Wetland ecosystems straddle both terrestrial and aquatic habitats, performing many ecological functions directly and indirectly benefitting humans. However, global wetland losses are substantial. Satellite remote sensing and classification informs wise wetland management and monitoring. Both pixel- and object-based classification approaches using parametric and non-parametric algorithms may be effectively used in describing wetland structure and habitat, but which approach should one select? We conducted both pixel- and object-based image analyses (OBIA) using parametric (Iterative Self-Organizing Data Analysis Technique, ISODATA, and maximum likelihood, ML) and non-parametric (random forest, RF) approaches in the Barguzin Valley, a large wetland (~500 km2
) in the Lake Baikal, Russia, drainage basin. Four Quickbird multispectral bands plus various spatial and spectral metrics (e.g., texture, Non-Differentiated Vegetation Index, slope, aspect, etc.) were analyzed using field-based regions of interest sampled to characterize an initial 18 ISODATA-based classes. Parsimoniously using a three-layer stack (Quickbird band 3, water ratio index (WRI), and mean texture) in the analyses resulted in the highest accuracy, 87.9% with pixel-based RF, followed by OBIA RF (segmentation scale 5, 84.6% overall accuracy), followed by pixel-based ML (83.9% overall accuracy). Increasing the predictors from three to five by adding Quickbird bands 2 and 4 decreased the pixel-based overall accuracy while increasing the OBIA RF accuracy to 90.4%. However, McNemar’s chi-square test confirmed no statistically significant difference in overall accuracy among the classifiers (pixel-based ML, RF, or object-based RF) for either the three- or five-layer analyses. Although potentially useful in some circumstances, the OBIA approach requires substantial resources and user input (such as segmentation scale selection—which was found to substantially affect overall accuracy). Hence, we conclude that pixel-based RF approaches are likely satisfactory for classifying wetland-dominated landscapes.

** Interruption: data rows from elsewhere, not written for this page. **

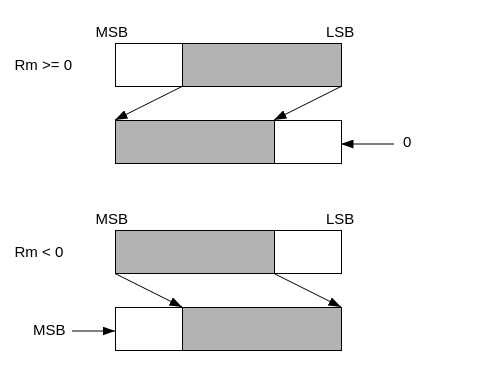
<!DOCTYPE html>
<html lang="en">
<head>
<meta charset="utf-8">
<title>Arithmetic shift by Rm</title>
<style>
:root { --paper: #fff; --ink: #000; --kept-bits: #b3b3b3; }
* { box-sizing: border-box; }
html, body { margin: 0; }
body { width: 480px; height: 384px; overflow: hidden; background: var(--paper); }
.diagram {
  position: relative; width: 480px; height: 384px; overflow: hidden;
  color: var(--ink); font: 15px/18px "Liberation Sans", Arial, sans-serif;
}
.shift { position: absolute; left: 0; width: 480px; height: 150px; }
.shift-left { top: 23px; }
.shift-right { top: 210px; }
.label { position: absolute; white-space: nowrap; }
.msb { left: 95.5px; top: 0; }
.lsb { left: 326px; top: 0; }
.condition { left: 14.5px; top: 33px; }
.fill-zero { left: 403px; top: 110px; }
.fill-sign { left: 33px; top: 111px; }
.register {
  position: absolute; left: 114.5px; width: 227px; height: 44px;
  display: flex; border: 1px solid var(--ink);
}
.before { top: 19.5px; }
.after { top: 96.5px; }
.bits { flex: 1; }
.kept { flex: 0 0 158px; background: var(--kept-bits); }
.bits + .bits { border-left: 1px solid var(--ink); }
.bits + .kept { flex-basis: 159px; }
.arrows { position: absolute; inset: 0; fill: none; stroke: var(--ink); stroke-width: 1; }
</style>
</head>
<body>
<main class="diagram">
  <section class="shift shift-left">
    <span class="label msb">MSB</span>
    <span class="label lsb">LSB</span>
    <span class="label condition">Rm &gt;= 0</span>
    <div class="register before"><div class="bits"></div><div class="bits kept"></div></div>
    <div class="register after"><div class="bits kept"></div><div class="bits"></div></div>
    <span class="label fill-zero">0</span>
  </section>
  <section class="shift shift-right">
    <span class="label msb">MSB</span>
    <span class="label lsb">LSB</span>
    <span class="label condition">Rm &lt; 0</span>
    <div class="register before"><div class="bits kept"></div><div class="bits"></div></div>
    <div class="register after"><div class="bits"></div><div class="bits kept"></div></div>
    <span class="label fill-sign">MSB</span>
  </section>
  <svg class="arrows" width="480" height="384" viewBox="0 0 480 384" aria-hidden="true">
    <defs>
      <marker id="arrowhead" markerUnits="userSpaceOnUse" markerWidth="13" markerHeight="9" refX="12.5" refY="4.5" orient="auto">
        <polygon points="0,0 12.5,4.5 0,9" fill="#000" stroke="none"/>
      </marker>
    </defs>
    <g marker-end="url(#arrowhead)">
      <line x1="182" y1="86.5" x2="115" y2="120"/>
      <line x1="341" y1="86.5" x2="274" y2="120"/>
      <line x1="394" y1="144" x2="341" y2="144"/>
      <line x1="115" y1="273.5" x2="182" y2="307"/>
      <line x1="274" y1="273.5" x2="341" y2="307"/>
      <line x1="72" y1="331" x2="115" y2="331"/>
    </g>
  </svg>
</main>
</body>
</html>
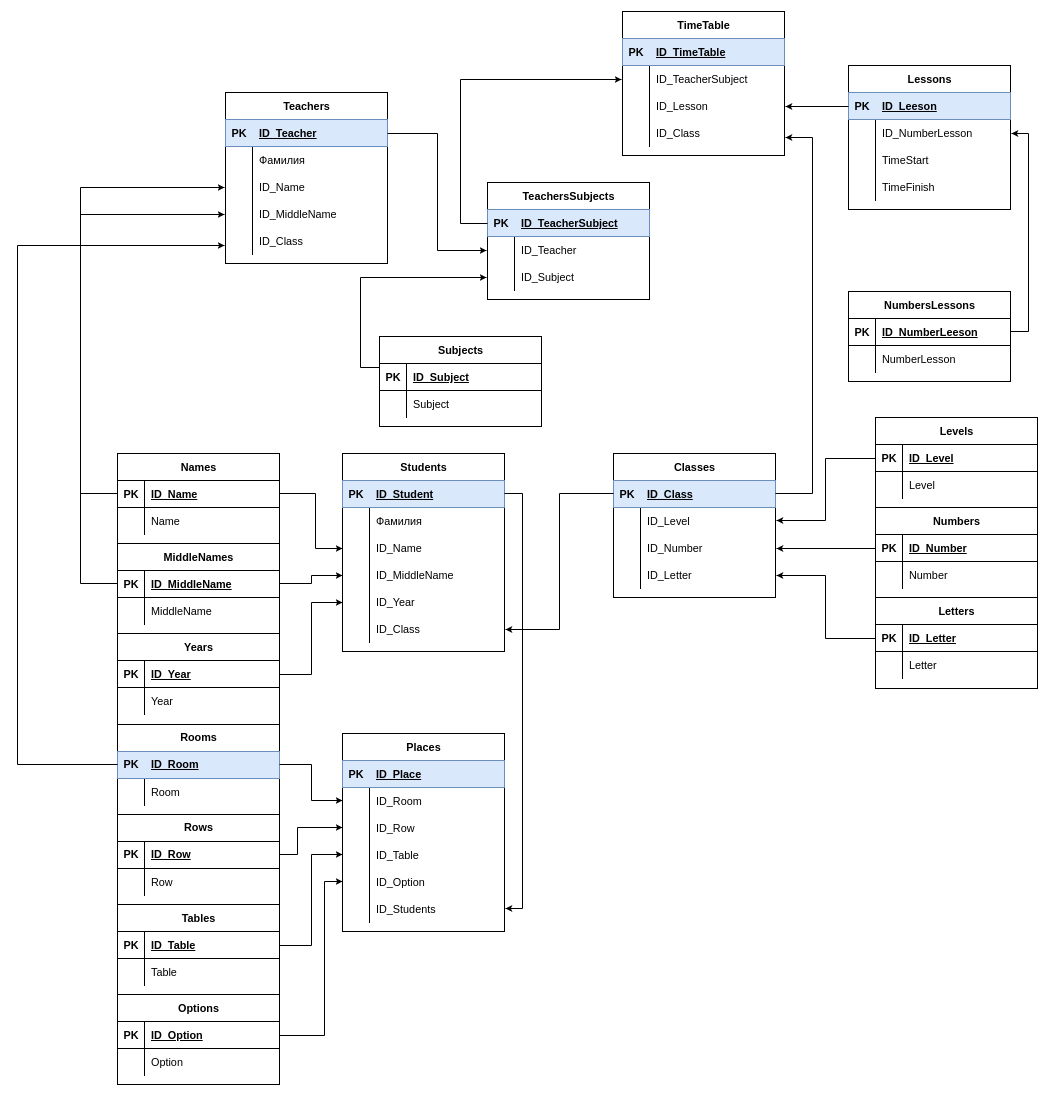
<!DOCTYPE html>
<html lang="en">
<head>
<meta charset="utf-8">
<title>School database diagram</title>
<style>
:root { --ink: #000; --paper: #fff; --key-fill: #dae8fc; --key-line: #6c8ebf; }
* { box-sizing: border-box; margin: 0; padding: 0; }
html, body { width: 1049px; height: 1096px; overflow: hidden; background: var(--paper); }
.diagram { position: relative; width: 1049px; height: 1096px; color: var(--ink); font: 10.83px/1 "Liberation Sans", Arial, sans-serif; }
.node { position: absolute; width: 163px; }
.stack { display: flex; flex-direction: column; }
.stack .entity { height: 91.2px; margin-bottom: -1px; }
.entity { border: 1px solid var(--ink); padding-bottom: 8px; background: var(--paper); }
h2 { display: flex; height: 26px; align-items: center; justify-content: center; font-size: inherit; font-weight: 700; }
li { display: grid; grid-template-columns: 26px 1fr; height: 27px; list-style: none; }
li b { display: flex; align-items: center; justify-content: center; }
li span { grid-column: 2; display: flex; align-items: center; padding-left: 6px; border-left: 1px solid var(--ink); white-space: nowrap; }
.key { height: 28px; border: solid var(--ink); border-width: 1px 0; font-weight: 700; }
.key span { text-decoration: underline; }
.main .key { margin: 0 -1px; border: 1px solid var(--key-line); background: var(--key-fill); }
.main .key span { border-color: transparent; }
.links { position: absolute; left: 0; top: 0; fill: none; stroke: var(--ink); }
.links marker path { fill: var(--ink); stroke: none; }
.timetable { left: 622px; top: 11px; }
.teachers { left: 225px; top: 92px; }
.teachers-subjects { left: 487px; top: 182px; }
.lessons { left: 848px; top: 65px; }
.numbers-lessons { left: 848px; top: 291px; }
.subjects { left: 379px; top: 336px; }
.person-and-room { left: 117px; top: 453px; }
.students { left: 342px; top: 453px; }
.classes { left: 613px; top: 453px; }
.class-parts { left: 875px; top: 417px; }
.places { left: 342px; top: 733px; }
</style>
</head>
<body>
<main class="diagram">

<section class="node entity main timetable">
<h2>TimeTable</h2>
<ul>
<li class="key"><b>PK</b><span>ID_TimeTable</span></li>
<li><span>ID_TeacherSubject</span></li>
<li><span>ID_Lesson</span></li>
<li><span>ID_Class</span></li>
</ul>
</section>

<section class="node entity main teachers">
<h2>Teachers</h2>
<ul>
<li class="key"><b>PK</b><span>ID_Teacher</span></li>
<li><span>Фамилия</span></li>
<li><span>ID_Name</span></li>
<li><span>ID_MiddleName</span></li>
<li><span>ID_Class</span></li>
</ul>
</section>

<section class="node entity main teachers-subjects">
<h2>TeachersSubjects</h2>
<ul>
<li class="key"><b>PK</b><span>ID_TeacherSubject</span></li>
<li><span>ID_Teacher</span></li>
<li><span>ID_Subject</span></li>
</ul>
</section>

<section class="node entity main lessons">
<h2>Lessons</h2>
<ul>
<li class="key"><b>PK</b><span>ID_Leeson</span></li>
<li><span>ID_NumberLesson</span></li>
<li><span>TimeStart</span></li>
<li><span>TimeFinish</span></li>
</ul>
</section>

<section class="node entity numbers-lessons">
<h2>NumbersLessons</h2>
<ul>
<li class="key"><b>PK</b><span>ID_NumberLeeson</span></li>
<li><span>NumberLesson</span></li>
</ul>
</section>

<section class="node entity subjects">
<h2>Subjects</h2>
<ul>
<li class="key"><b>PK</b><span>ID_Subject</span></li>
<li><span>Subject</span></li>
</ul>
</section>

<div class="node stack person-and-room">
<section class="entity">
<h2>Names</h2>
<ul>
<li class="key"><b>PK</b><span>ID_Name</span></li>
<li><span>Name</span></li>
</ul>
</section>
<section class="entity">
<h2>MiddleNames</h2>
<ul>
<li class="key"><b>PK</b><span>ID_MiddleName</span></li>
<li><span>MiddleName</span></li>
</ul>
</section>
<section class="entity">
<h2>Years</h2>
<ul>
<li class="key"><b>PK</b><span>ID_Year</span></li>
<li><span>Year</span></li>
</ul>
</section>
<section class="entity main">
<h2>Rooms</h2>
<ul>
<li class="key"><b>PK</b><span>ID_Room</span></li>
<li><span>Room</span></li>
</ul>
</section>
<section class="entity">
<h2>Rows</h2>
<ul>
<li class="key"><b>PK</b><span>ID_Row</span></li>
<li><span>Row</span></li>
</ul>
</section>
<section class="entity">
<h2>Tables</h2>
<ul>
<li class="key"><b>PK</b><span>ID_Table</span></li>
<li><span>Table</span></li>
</ul>
</section>
<section class="entity">
<h2>Options</h2>
<ul>
<li class="key"><b>PK</b><span>ID_Option</span></li>
<li><span>Option</span></li>
</ul>
</section>
</div>

<section class="node entity main students">
<h2>Students</h2>
<ul>
<li class="key"><b>PK</b><span>ID_Student</span></li>
<li><span>Фамилия</span></li>
<li><span>ID_Name</span></li>
<li><span>ID_MiddleName</span></li>
<li><span>ID_Year</span></li>
<li><span>ID_Class</span></li>
</ul>
</section>

<section class="node entity main classes">
<h2>Classes</h2>
<ul>
<li class="key"><b>PK</b><span>ID_Class</span></li>
<li><span>ID_Level</span></li>
<li><span>ID_Number</span></li>
<li><span>ID_Letter</span></li>
</ul>
</section>

<div class="node stack class-parts">
<section class="entity">
<h2>Levels</h2>
<ul>
<li class="key"><b>PK</b><span>ID_Level</span></li>
<li><span>Level</span></li>
</ul>
</section>
<section class="entity">
<h2>Numbers</h2>
<ul>
<li class="key"><b>PK</b><span>ID_Number</span></li>
<li><span>Number</span></li>
</ul>
</section>
<section class="entity">
<h2>Letters</h2>
<ul>
<li class="key"><b>PK</b><span>ID_Letter</span></li>
<li><span>Letter</span></li>
</ul>
</section>
</div>

<section class="node entity main places">
<h2>Places</h2>
<ul>
<li class="key"><b>PK</b><span>ID_Place</span></li>
<li><span>ID_Room</span></li>
<li><span>ID_Row</span></li>
<li><span>ID_Table</span></li>
<li><span>ID_Option</span></li>
<li><span>ID_Students</span></li>
</ul>
</section>

<svg class="links" width="1049" height="1096" viewBox="0 0 1049 1096" aria-hidden="true">
<defs>
<marker id="arrow" markerWidth="8" markerHeight="8" refX="7" refY="4" orient="auto" markerUnits="userSpaceOnUse"><path d="M7 4 0 7.5 1.7 4 0 .5Z"/></marker>
</defs>
<g transform="translate(.5 .5)" marker-end="url(#arrow)">
<path marker-end="url(#arrow)" d="M387 133H437V250H486"/>
<path marker-end="url(#arrow)" d="M487 223H460V79H621"/>
<path marker-end="url(#arrow)" d="M379 367H360V277H486"/>
<path marker-end="url(#arrow)" d="M848 106H785"/>
<path marker-end="url(#arrow)" d="M1010 331H1028V133H1011"/>
<path marker-end="url(#arrow)" d="M775 493H812V137H785"/>
<path marker-end="url(#arrow)" d="M613 493H559V629H505"/>
<path marker-end="url(#arrow)" d="M117 493H80V187H224"/>
<path marker-end="url(#arrow)" d="M117 583H80V214H224"/>
<path marker-end="url(#arrow)" d="M117 764H17V245H224"/>
<path marker-end="url(#arrow)" d="M279 493H315V548H342"/>
<path marker-end="url(#arrow)" d="M279 583H311V575H342"/>
<path marker-end="url(#arrow)" d="M279 674H311V602H342"/>
<path marker-end="url(#arrow)" d="M279 764H311V800H342"/>
<path marker-end="url(#arrow)" d="M279 854H297V827H342"/>
<path marker-end="url(#arrow)" d="M279 945H311V854H342"/>
<path marker-end="url(#arrow)" d="M279 1035H324V881H342"/>
<path marker-end="url(#arrow)" d="M504 493H522V908H505"/>
<path marker-end="url(#arrow)" d="M875 458H825V520H776"/>
<path marker-end="url(#arrow)" d="M875 548H776"/>
<path marker-end="url(#arrow)" d="M875 638H825V575H776"/>
</g>
</svg>
</main>
</body>
</html>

This is an open access article distributed under the Creative Commons Attribution License
which permits unrestricted use, distribution, and reproduction in any medium, provided the original work is properly cited